In July last year, Australia garnered enough international support to defer an attempt by UNESCO, the United Nations’ cultural organization, to downgrade the reef’s World Heritage status to “in danger“ because of damage caused by climate change.


Also this ...

CAMEROON — The UN counter-terrorism chief says the attack by Islamic State militants on a Syrian prison holding around 3,000 of its fighters and about 700 children is a predictable tragedy.

Vladimir Voronkov says it spotlights the need for urgent international action to deal with those allegedly linked to the extremist group in prisons and camps in the country’s northeast.

Voronkov told the U.N. Security Council Thursday that the Islamic State group “has been highlighting and calling for jail breaks.”

He said most men, women and children allegedly linked to IS “have never been charged with a crime yet remain in prolonged detention."


On this day in 1980 ...

Canadian diplomats daringly smuggled six American diplomats out of Tehran. The Americans hid at the Canadians' homes for more than two months after the U.S. embassy was seized by Iranian students. The six escaped Iran using Canadian passports. Canadian ambassador Ken Taylor left a few hours later, after closing the embassy. Taylor received the U.S. Congressional Medal of Honour and thousands of other gifts in an outpouring of American gratitude.


In entertainment ...

TORONTO — Global has greenlit a scripted series created by Toronto music video artist Director X that reimagines the classic Robin Hood tale.

Producers say "Robyn Hood" will be a one-hour, eight-episode action drama that follows a Gen Z woman who possesses extraordinary abilities.

Robyn fronts her own hip-hop band by day, and fights injustice by night, while holding the powerful to account for their greed in the city of New Nottingham.

Director X, who was born Julien Christian Lutz, is best known for helming some of the most memorable music videos of the past two decades, including DMX's "What's My Name" and Drake's "Hotline Bling."

Global says he will share co-showrunner duties, and direct several episodes.

The filmmaker will also be among those executive producing "Robyn Hood," alongside Chris Roberts of "Orphan Black," who will also write.

Casting is underway with production set to begin this summer in Toronto and Hamilton. The series heads to Global in 2023.


Also this ...

OKLAHOMA CITY — “Tiger King” Joe Exotic is headed to a federal courtroom today for a resentencing hearing.

His real name is Joseph Maldonado-Passage, and he's now in federal prison after a jury convicted him in a murder-for-hire plot involving his chief rival, Carole Baskin.

Maldonado-Passage was originally sentenced to 22 years in prison, but an appeals court ruled last year that the proper sentencing range was 17 1/2 years to 22 years in prison.
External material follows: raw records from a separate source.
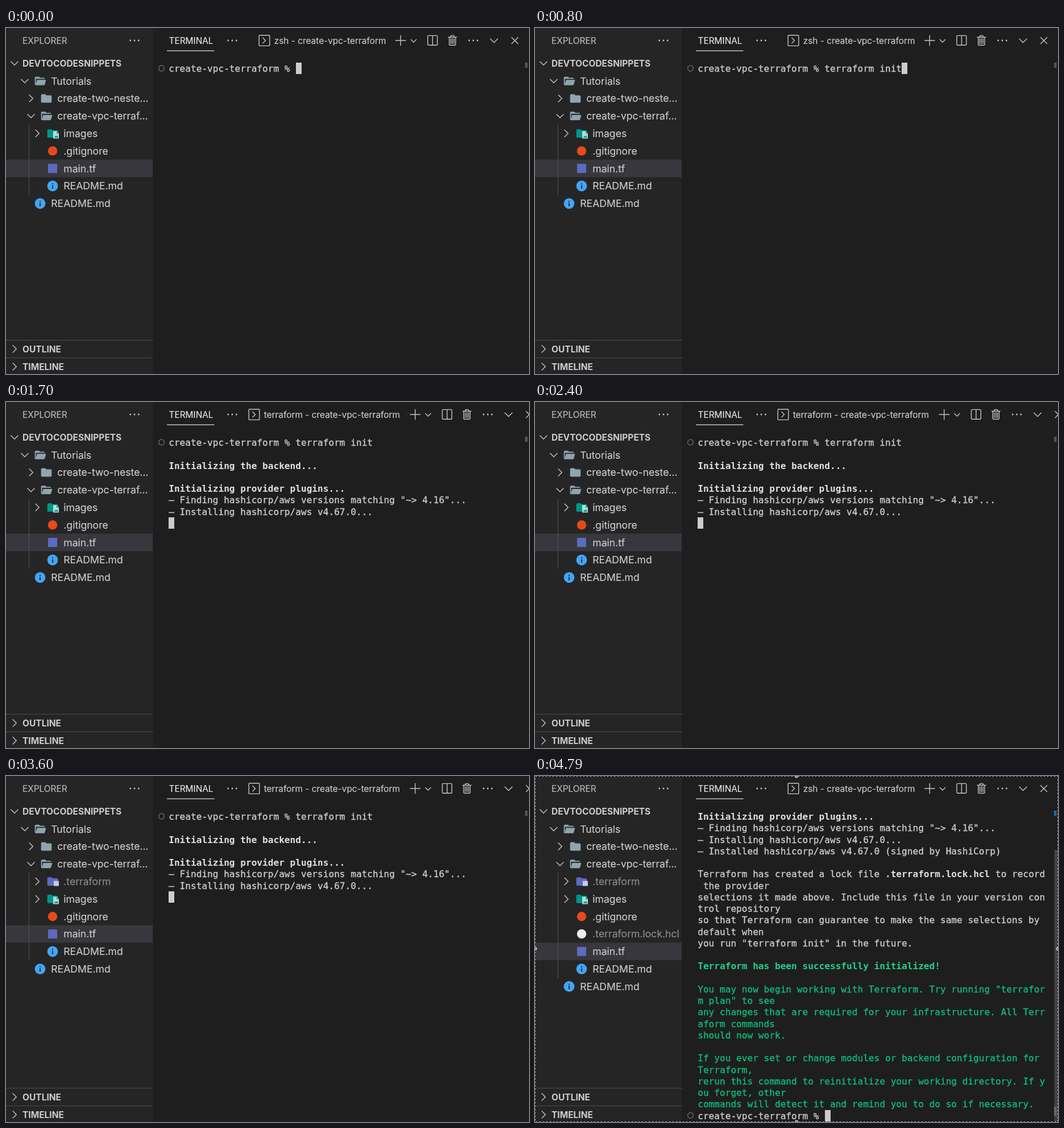
Write an HTML page that moves like this. It is 920 px wide and 609 px high and loops after 4970 ms.

```html
<!DOCTYPE html>
<html lang="en">
<head>
<meta charset="utf-8">
<title>Terminal session</title>
<style>
  html, body { margin: 0; width: 100%; height: 100%; overflow: hidden; background: #1e1e1e; }
  svg { display: block; width: 920px; height: 609px; }
  text { white-space: pre; font-family: Inter, "Open Sans", sans-serif; color: #ccc; }
  text, tspan { fill: currentColor; stroke: currentColor; stroke-width: .15px; }
  .tree { font-size: 17.6px; }
  .head { font-size: 15.4px; }
  .bold { font-size: 15.5px; font-weight: 700; stroke-width: 0; }
  .dim { color: #8c8c8c; }
  .soft { color: #bbb; }
  .lit { color: #e7e7e7; }
  .term { font: 16.13px "DejaVu Sans Mono", "Liberation Mono", monospace; font-variant-ligatures: none; stroke-width: .35px; }
  .strong { font-weight: 700; color: #e0e0e0; stroke-width: 0; }
  .green { color: #0dbc79; }
  .green .strong { color: #23d18b; }
  .line { fill: none; stroke: #c5c5c5; stroke-width: 1.4; }
</style>
</head>
<body>
<svg viewBox="0 0 920 609">
  <defs><clipPath id="side"><rect width="258" height="609"/></clipPath></defs>
  <rect width="920" height="609" fill="#1e1e1e"/>
  <rect width="258.5" height="609" fill="#252526"/>
  <g id="tree" clip-path="url(#side)"></g>
  <g id="frame"></g>
  <g id="bar"></g>
  <g id="term"></g>
  <g id="marquee"></g>
</svg>
<script>
const LOOP = 4970;
const ROW = 30.8, LINE = 20.25, CELL = 9.71, LEFT = 286.2, TOP = 61.4;
const el = id => document.getElementById(id);

const text = (x, y, s, cls) => `<text x="${x}" y="${y}" class="${cls}">${s}</text>`;
const path = d => `<path class="line" d="${d}"/>`;
const rect = (x, y, w, h, fill) => `<rect x="${x}" y="${y}" width="${w}" height="${h}" fill="${fill}"/>`;
const disc = (x, y, r, fill) => `<circle cx="${x}" cy="${y}" r="${r}" fill="${fill}"/>`;
const glyph = (x, y, scale, d, fill) =>
  `<path transform="translate(${x} ${y}) scale(${scale})" d="${d}" fill="${fill}" fill-rule="evenodd"/>`;
const down = (x, y, w = 6.5) => path(`M${x - w} ${y - w / 2}l${w} ${w}l${w} ${-w}`);
const right = (x, y, w = 6.5) => path(`M${x - w / 2} ${y - w}l${w} ${w}l${-w} ${w}`);
const dots = (x, y) => [-7.3, 0, 7.3].map(d => disc(x + d, y, 1.4, '#c5c5c5')).join('');

const SHUT = 'M10 4H4c-1.11 0-2 .89-2 2v12a2 2 0 0 0 2 2h16a2 2 0 0 0 2-2V8a2 2 0 0 0-2-2h-8l-2-2z';
const OPEN = 'M19 20H4c-1.11 0-2-.9-2-2V6c0-1.11.89-2 2-2h6l2 2h7a2 2 0 0 1 2 2H4v10l2.14-8h17.07l-2.28 8.5c-.23.87-1.01 1.5-1.93 1.5z';
const SPLIT = 'M14 1H3L2 2v11l1 1h11l1-1V2l-1-1zM8 13H3V2h5v11zm6 0H9V2h5v11z';
const TRASH = 'M10 3h3v1h-1v9l-1 1H4l-1-1V4H2V3h3V2a1 1 0 0 1 1-1h3a1 1 0 0 1 1 1v1zM9 2H6v1h3V2zM4 13h7V4H4v9zm2-8H5v7h1V5zm1 0h1v7H7V5zm2 0h1v7H9V5z';
const folder = (x, y, d, fill) => glyph(x - 11.2, y - 11.2, .933, d, fill);

const icons = {
  open: (x, y) => folder(x, y, OPEN, '#90a4ae'),
  shut: (x, y) => folder(x, y, SHUT, '#90a4ae'),
  images: (x, y) => folder(x, y, SHUT, '#009688') +
    `<path d="M${x + 1} ${y - 4}h6l4 4v9h-10z" fill="#b2dfdb"/>` +
    `<path d="M${x + 7} ${y - 3}v3.5h3.5zM${x + 2.5} ${y + 7.5}l2.5-3.5 1.5 1.5 1.5-2.5 2 4.5z" fill="#009688"/>`,
  badge: (x, y) => folder(x, y, SHUT, '#5c6bc0') + rect(x + 2, y - 1, 9, 9, '#c5cae9'),
  git: (x, y) => disc(x, y, 8.2, '#e64a19'),
  tf: (x, y) => rect(x - 8, y - 8, 16, 16, '#5c6bc0'),
  lock: (x, y) => disc(x, y, 8.2, '#eceff1'),
  info: (x, y) => disc(x, y, 9.4, '#42a5f5') +
    rect(x - 1, y - 4.7, 2, 2, '#252526') + rect(x - 1, y - 1, 2, 5.8, '#252526')
};

const entry = (depth, icon, label, chevron, dim) => ({ depth, icon, label, chevron, dim });

function drawTree(hasDir, hasLock) {
  const list = [
    entry(0, 'open', 'Tutorials', down),
    entry(1, 'shut', 'create-two-neste...', right),
    entry(1, 'open', 'create-vpc-terraf...', down),
    hasDir && entry(2, 'badge', '.terraform', right, true),
    entry(2, 'images', 'images', right),
    entry(2, 'git', '.gitignore'),
    hasLock && entry(2, 'lock', '.terraform.lock.hcl', null, true),
    entry(2, 'tf', 'main.tf'),
    entry(2, 'info', 'README.md'),
    entry(0, 'info', 'README.md')
  ].filter(Boolean);
  let out = '', guideEnd = 0;
  list.forEach((e, i) => {
    const y = 93.2 + i * ROW, x = 60 + e.depth * 11;
    if (e.label === 'main.tf') out += rect(0, y - ROW / 2, 258.5, ROW, '#37373d');
    if (e.depth === 2) guideEnd = y + ROW / 2;
    if (e.chevron) out += e.chevron(x - 27, y);
    out += icons[e.icon](x, y) + text(x + 19.3, y + 6.3, e.label, e.dim ? 'tree dim' : 'tree');
  });
  return out + rect(39.8, 170.2, 1, guideEnd - 170.2, '#585858');
}

function drawFrame() {
  return text(29, 27.6, 'EXPLORER', 'head soft') + dots(226, 22) +
    down(15, 62) + text(29, 68, 'DEVTOCODESNIPPETS', 'bold') +
    rect(0, 549, 258.5, 1, '#4b4b4c') + right(15, 565) + text(29, 570.8, 'OUTLINE', 'bold') +
    rect(0, 580, 258.5, 1, '#4b4b4c') + right(15, 596) + text(29, 601.6, 'TIMELINE', 'bold') +
    text(286.5, 27.6, 'TERMINAL', 'head lit') + rect(283, 39.5, 83.5, 1.2, '#e7e7e7') + dots(398, 22);
}

function drawBar(shell) {
  const wide = shell !== 'zsh', x = wide ? 436.5 : 454.5;
  const tools =
    path('M685 22h18.5M694.2 12.8v18.5') + down(717, 22.5, 5) +
    glyph(738.5, 11.3, 1.4, SPLIT, '#c5c5c5') + glyph(774.8, 11.3, 1.4, TRASH, '#c5c5c5') +
    dots(822, 22) + down(858.5, 22.2, 6.8) + path('M889.2 16.2l11.8 11.8M901 16.2l-11.8 11.8');
  return `<rect class="line" x="${x - 9.3}" y="12.8" width="18.6" height="18.6" rx="1"/>` +
    path(`M${x - 3} 17l5 5l-5 5`) +
    text(x + 17.2, 27.6, `${shell} - create-vpc-terraform`, 'head') +
    `<g transform="translate(${wide ? 25.5 : 0} 0)">${tools}</g>`;
}

const PROMPT = 'create-vpc-terraform % ';
const COMMAND = 'terraform init';

// Asterisks switch bold on and off
const BACKEND = ['', '*Initializing the backend...*', ''];
const PLUGINS = ['*Initializing provider plugins...*', '– Finding hashicorp/aws versions matching "~> 4.16"...'];
const INSTALL = '– Installing hashicorp/aws v4.67.0...';
const RESULT = [
  ...PLUGINS, INSTALL,
  '– Installed hashicorp/aws v4.67.0 (signed by HashiCorp)', '',
  'Terraform has created a lock file *.terraform.lock.hcl* to record',
  ' the provider',
  'selections it made above. Include this file in your version con',
  'trol repository',
  'so that Terraform can guarantee to make the same selections by ',
  'default when',
  'you run "terraform init" in the future.', '',
  '*Terraform has been successfully initialized!*', '',
  'You may now begin working with Terraform. Try running "terrafor',
  'm plan" to see',
  'any changes that are required for your infrastructure. All Terr',
  'aform commands',
  'should now work.', '',
  'If you ever set or change modules or backend configuration for ',
  'Terraform,',
  'rerun this command to reinitialize your working directory. If y',
  'ou forget, other',
  'commands will detect it and remind you to do so if necessary.',
  PROMPT
];

function drawTerm(lines, done) {
  const bold = s => s.split('*').map((p, i) => i % 2 ? `<tspan class="strong">${p}</tspan>` : p).join('');
  const last = lines.length - 1;
  const greenFrom = lines.findIndex(s => s.includes('successfully'));
  let out = lines.map((s, i) => {
    const green = done && i >= greenFrom && i < last;
    return text(LEFT, TOP + 15.8 + i * LINE, bold(s), green ? 'term green' : 'term');
  }).join('');
  const cursorX = Math.round(LEFT + lines[last].length * CELL);
  out += rect(cursorX, Math.round(TOP + last * LINE), 10, 20, '#ccc');
  const ringY = 71 + (done ? last * LINE : 0);
  out += `<circle cx="273.5" cy="${ringY}" r="4.9" fill="none" stroke="#666" stroke-width="1.5"/>`;
  out += rect(913, 61, 4.5, 9, done ? '#0e70b0' : '#555');
  if (done) out += rect(913.5, 130, 6.5, 479, '#434343') + rect(913, 582, 4.5, 16, '#666');
  return out;
}

function drawMarquee() {
  const ends = [[460, .5], [.5, 304], [919.5, 304], [460, 608.5]];
  return '<rect x=".5" y=".5" width="919" height="608" fill="none" stroke="#111"/>' +
    '<rect x=".5" y=".5" width="919" height="608" fill="none" stroke="#aaa" stroke-dasharray="3 3"/>' +
    ends.map(([x, y]) => `<circle cx="${x}" cy="${y}" r="2.5" fill="#888" stroke="#eee"/>`).join('');
}

const drawn = {};
function put(id, key, draw) {
  if (drawn[id] === key) return;
  drawn[id] = key;
  el(id).innerHTML = draw();
}

function render(t) {
  const hasDir = t >= 3400, done = t >= 3700, framed = t >= 4600;
  const shell = t >= 900 && !done ? 'terraform' : 'zsh';
  const typed = Math.min(COMMAND.length, 2 * Math.floor(t / 100));
  let lines = [PROMPT + COMMAND.slice(0, typed)];
  if (t >= 900) lines.push(...BACKEND, ...PLUGINS);
  if (t >= 1000) lines.push(INSTALL);
  if (t >= 900) lines.push('');
  if (done) lines = RESULT;

  put('frame', 'fixed', drawFrame);
  put('tree', `${hasDir}${done}`, () => drawTree(hasDir, done));
  put('bar', shell, () => drawBar(shell));
  put('term', lines.join('|'), () => drawTerm(lines, done));
  put('marquee', framed, () => framed ? drawMarquee() : '');
}

const start = performance.now();
function tick() {
  render((performance.now() - start) % LOOP);
  requestAnimationFrame(tick);
}
tick();
</script>
</body>
</html>
```
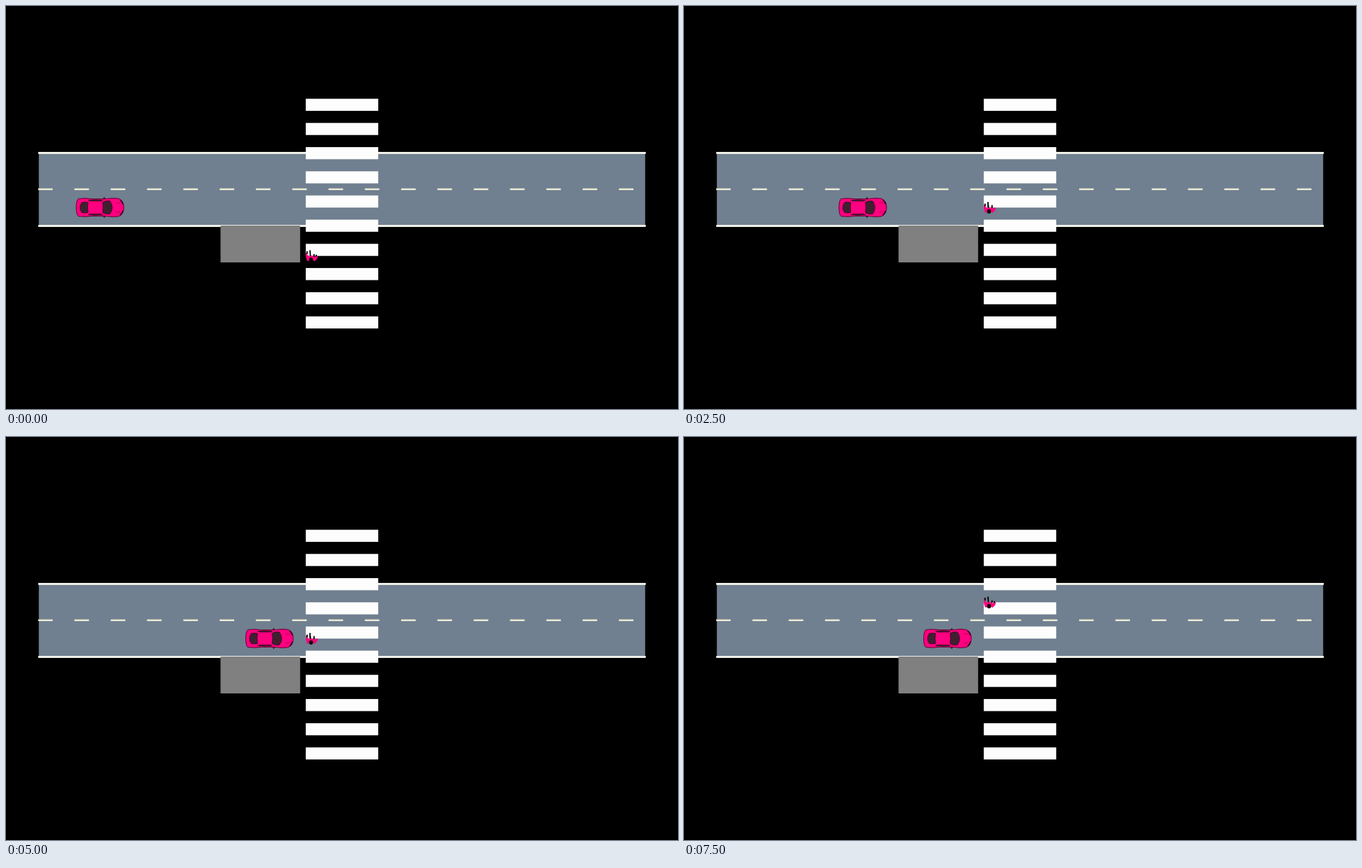
These frames come from a looping animation (966x580 px, 8 s). An HTML page:

```html
<!DOCTYPE html>
<html lang="en">
<head>
<meta charset="utf-8">
<title>Crosswalk</title>
<style>
  html, body { margin: 0; width: 100%; height: 100%; overflow: hidden; background: #000; }
  svg { display: block; width: 966px; height: 580px; }
</style>
</head>
<body>
<svg viewBox="0 0 966 580">
  <rect x="47.2" y="211" width="871.6" height="106" fill="#708090"/>
  <path d="M47.4 211.5H918.6M47.4 316.5H918.6" stroke="#f0f0ea" stroke-width="2.8" stroke-linecap="round"/>
  <path d="M46.2 263.8H919" stroke="#ebe9d4" stroke-width="2.6" stroke-dasharray="20.9 31.28"/>
  <rect x="308.4" y="316" width="114.4" height="53" fill="#808080"/>
  <g id="stripes" fill="#fdfdfd"></g>

  <g id="car">
    <!-- mirrors -->
    <path d="M39.5 3L41.3 .8L43 3ZM39.5 28L41.3 30.2L43 28Z" fill="#a00050" stroke="#400020" stroke-width=".8"/>
    <path d="M4 2.9Q14 1.6 24 3.2H43Q54 1.2 62 2.7Q69.4 5.5 69.4 15.5T62 28.3Q54 29.8 43 27.8H24Q14 29.4 4 28.1Q1 25.5 1 15.5T4 2.9Z"
      fill="#ff0080" stroke="#600030"/>
    <g fill="#402030" stroke="#400020" stroke-width=".7">
      <path d="M9 8.2Q13 7 18 8.2Q16.8 15.5 18 22.8Q13 24 9 22.8Q3.6 15.5 9 8.2Z"/>
      <path d="M39 8Q44 5 49.5 6.2Q56 15.5 49.5 24.8Q44 26 39 23Q40 15.5 39 8Z"/>
      <path d="M18 5Q28 3.8 39 4.8L37 6.3H21ZM18 26Q28 27.2 39 26.2L37 24.7H21Z"/>
    </g>
    <path d="M58 8.5L64 9.5M58 22.5L64 21.5" stroke="#b00058"/>
    <path d="M64 4.5Q67 7 68.2 11M64 26.5Q67 24 68.2 20" fill="none" stroke="#300018" stroke-width="1.5"/>
  </g>

  <g id="walker">
    <path d="M0 3.5L2.5 7.5L5 9L7 7.5L9 9L11 8L12 10.5L14 9L17 8.5Q17.5 12 14.5 14.5L12 16.5L10.5 15H5L3.5 16.5L1.5 15Q.5 12 0 9Z" fill="#ff0080"/>
    <ellipse cx="7.5" cy="14.2" rx="2.8" ry="3.2"/>
    <path id="limbs" fill="none" stroke="#000" stroke-width="1.8"/>
  </g>
</svg>
<script>
  const $ = id => document.getElementById(id);
  const CELL = 17.4, STEP = 500, LOOP = 8000;

  // Grid cells advanced by each road user at every step
  const carCells = [0, 0, 1, 2, 4, 7, 9, 11, 13, 14, 14, 14, 14, 14, 14, 14];
  const walkerCells = [0, 1, 2, 3, 4, 4, 4, 4, 4, 4, 4, 4, 5, 6, 6, 7];
  const walking = 'M1.8 2V6M6 .5L6.5 8.5M11.8 6V9.5M15 7V9.5';
  const standing = 'M1.8 3V7M6 .5V8M6.5 5V9M11.8 5V9.5';

  for (let i = 0; i < 10; i++) {
    $('stripes').innerHTML +=
      `<rect x="430.9" y="${133.5 + i * 2 * CELL}" width="104.2" height="${CELL}"/>`;
  }

  function draw(now) {
    const i = Math.floor(now % LOOP / STEP);
    $('car').setAttribute('transform', `translate(${100 + carCells[i] * CELL} 274.5)`);
    $('walker').setAttribute('transform', `translate(431 ${351 - walkerCells[i] * CELL})`);
    const moved = i === 0 || walkerCells[i] !== walkerCells[i - 1];
    $('limbs').setAttribute('d', moved ? walking : standing);
  }

  const start = performance.now();
  function tick() {
    draw(performance.now() - start);
    requestAnimationFrame(tick);
  }
  tick();
</script>
</body>
</html>
```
His attorneys are asking a judge for a downward departure in the hopes that he could be released from prison.



TOKYO — Toyota says it's working with Japan’s space agency on a vehicle to explore the lunar surface, with ambitions to help people live on the moon by 2040 and eventually live on Mars.

The vehicle being developed with the Japan Aerospace Exploration Agency is called Lunar Cruiser, whose name pays homage to the Toyota Land Cruiser sport utility vehicle.

Its launch is set for the late 2020’s.

Takao Sato, who heads the Lunar Cruiser project at Toyota, told The Associated Press the company sees “space as an area for our once-in-a-century transformation."

An executive whose company developed a robotic arm for the cruiser says robots come in handy for working in space, which holds dangers for astronauts.


This report by The Canadian Press was first published Jan. 28, 2022

The Canadian Press